She broke free and grabbed her belongings, police said. Araiza walked her out of his townhouse as he “appeared to be downplaying his actions,” the affidavit states.
The victim called 911 shortly before 3:30 a.m. and went to a hospital, where she underwent a rape kit exam. A detective who interviewed her noticed her arms were bruised and she had “redness to her mouth,” according to the affidavit.
If it was true that the sex was consensual, then he would have never been arrested in the first place and would have never been fired for “adverse conduct” shortly after the arrest, which is the same term they used when they fired another cop for filing a fraudulent insurance claim.
But Araiza was protected from the very beginning because he happened to be a cop, which gives him godlike status in the eyes of the law and in the eyes of most citizens unfortunately.
Under the plea deal, he was allowed to enter a deferred adjudication, which is like probation, but much better, according to the legal information site, Avvo.
How many other accused rapists who do not have this godlike status would receive the same treatment?
Only time will tell if La’Cori Johnson, another Dallas cop who was arrested and fired for sexual assault, will receive the same treatment.
A month before Araiza was accused of rape, Johnson was accused of forcing a woman to give him oral sex during a traffic stop under threat of taking her to jail.
“You don’t have to go to jail if you do what I tell you to do,” he said, according to an arrest affidavit.
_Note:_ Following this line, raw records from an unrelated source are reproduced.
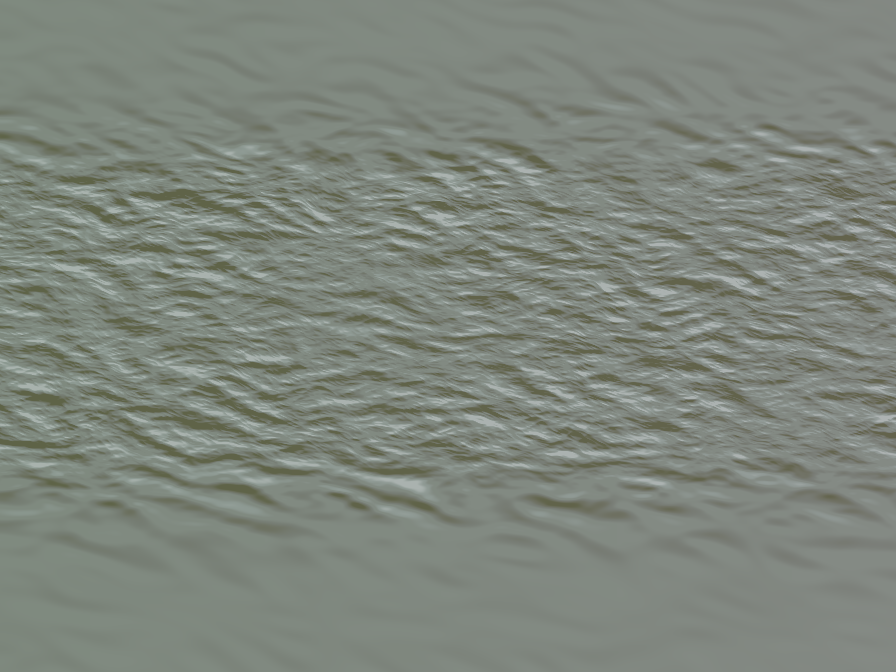
Reproduce this texture procedurally as a Shadertoy shader.

```glsl
const int OCTAVES = 4;
const vec2 WAVE_FREQ = vec2(9.0, 21.0);   // waves per canvas height
const float OCTAVE_STEP = 1.9;
const float OCTAVE_FADE = 0.78;
const float CREST_WIDTH = 0.10;
const float RELIEF = 1.0;
const float CREST_GLOW = 0.45;
const float SWELL = 0.9;
const float WARP = 0.012;
const float FOCUS_Y = 0.53;
const vec2 FOCUS_RANGE = vec2(0.17, 0.47);
const float MAX_BLUR = 0.021;

const vec3 DEEP_OLIVE = vec3(0.38, 0.39, 0.29);
const vec3 OLIVE = vec3(0.43, 0.44, 0.38);
const vec3 GREY_GREEN = vec3(0.47, 0.49, 0.46);
const vec3 WATER = vec3(0.51, 0.54, 0.51);
const vec3 SKY_SHEEN = vec3(0.56, 0.60, 0.58);
const vec3 CREST_LIGHT = vec3(0.67, 0.70, 0.69);

float hash(vec2 p) {
    return fract(sin(dot(p, vec2(127.1, 311.7))) * 43758.5453);
}

float cornerSlope(vec2 cell, vec2 offset) {
    float angle = 6.28318 * hash(cell);
    return dot(vec2(cos(angle), sin(angle)), offset);
}

// Gradient noise, about -0.7 to 0.7
float noise(vec2 p) {
    vec2 i = floor(p), f = fract(p);
    vec2 u = f * f * f * (f * (f * 6.0 - 15.0) + 10.0);
    vec2 x = vec2(1.0, 0.0), y = vec2(0.0, 1.0);
    float low = mix(cornerSlope(i, f), cornerSlope(i + x, f - x), u.x);
    float high = mix(cornerSlope(i + y, f - y), cornerSlope(i + 1.0, f - 1.0), u.x);
    return mix(low, high, u.y);
}

// Wave height with rounded crests along the zero lines of the noise
float ridge(vec2 p, float width) {
    float n = 2.0 * noise(p);
    return -sqrt(n * n + width * width);
}

// Light on the far slopes, shade on the near ones
float waveLight(vec2 p, float blur) {
    float light = 0.0, weight = 1.0;
    vec2 freq = WAVE_FREQ;
    for (int i = 0; i < OCTAVES; i++) {
        float k = float(i);
        float tilt = 0.09 + 0.17 * cos(2.1 * k);
        vec2 q = vec2(p.x, p.y + tilt * p.x) * freq + 17.3 * k;
        float soft = freq.y * blur;
        float width = CREST_WIDTH + soft;
        vec2 e = vec2(0.02, 0.10 + 0.3 * min(soft, 1.0));
        float below = ridge(q - e, width), above = ridge(q + e, width);
        float slope = (below - above) / (2.0 * e.y);
        float crest = exp(3.0 * (below + above)) - 0.2;
        light += weight * exp(-7.0 * soft * soft) * (RELIEF * slope + CREST_GLOW * crest);
        freq *= OCTAVE_STEP;
        weight *= OCTAVE_FADE;
    }
    return light;
}

vec3 waterColor(float light) {
    vec3 color = mix(DEEP_OLIVE, OLIVE, smoothstep(-2.7, -1.7, light));
    color = mix(color, GREY_GREEN, smoothstep(-1.9, -0.8, light));
    color = mix(color, WATER, smoothstep(-1.0, 0.1, light));
    color = mix(color, SKY_SHEEN, smoothstep(0.5, 1.6, light));
    return mix(color, CREST_LIGHT, smoothstep(1.5, 2.9, light));
}

void mainImage(out vec4 fragColor, in vec2 fragCoord) {
    vec2 p = fragCoord / iResolution.y;
    float across = fragCoord.x / iResolution.x;

    // Narrow band of focus
    float blur = MAX_BLUR * smoothstep(FOCUS_RANGE.x, FOCUS_RANGE.y, abs(p.y - FOCUS_Y));

    // Mild perspective and uneven wave fronts
    vec2 q = vec2(p.x * (0.9 + 0.2 * p.y), p.y + 0.15 * p.y * p.y);
    q += WARP * vec2(noise(p * 7.0 + 3.0), noise(p * vec2(8.0, 11.0) + 41.0));

    // Waves over a broad, faint swell
    float gusts = 1.0 + 0.5 * noise(p * vec2(3.0, 5.0) + 9.0);
    float swell = noise(p * vec2(4.0, 9.0) + 70.0) * SWELL * (1.0 - 18.0 * blur);
    float light = waveLight(q, blur) * gusts + 0.5 * swell - 0.15;

    // Greener on the left, greyer on the right
    vec3 color = waterColor(light);
    color += mix(vec3(-0.012, 0.0, -0.012), vec3(0.008, 0.0, 0.008), across);
    fragColor = vec4(color, 1.0);
}
```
Court records indicate that Johnson, a former college football player for Southern Methodist University in Texas, is schedule to go to trial on August 17.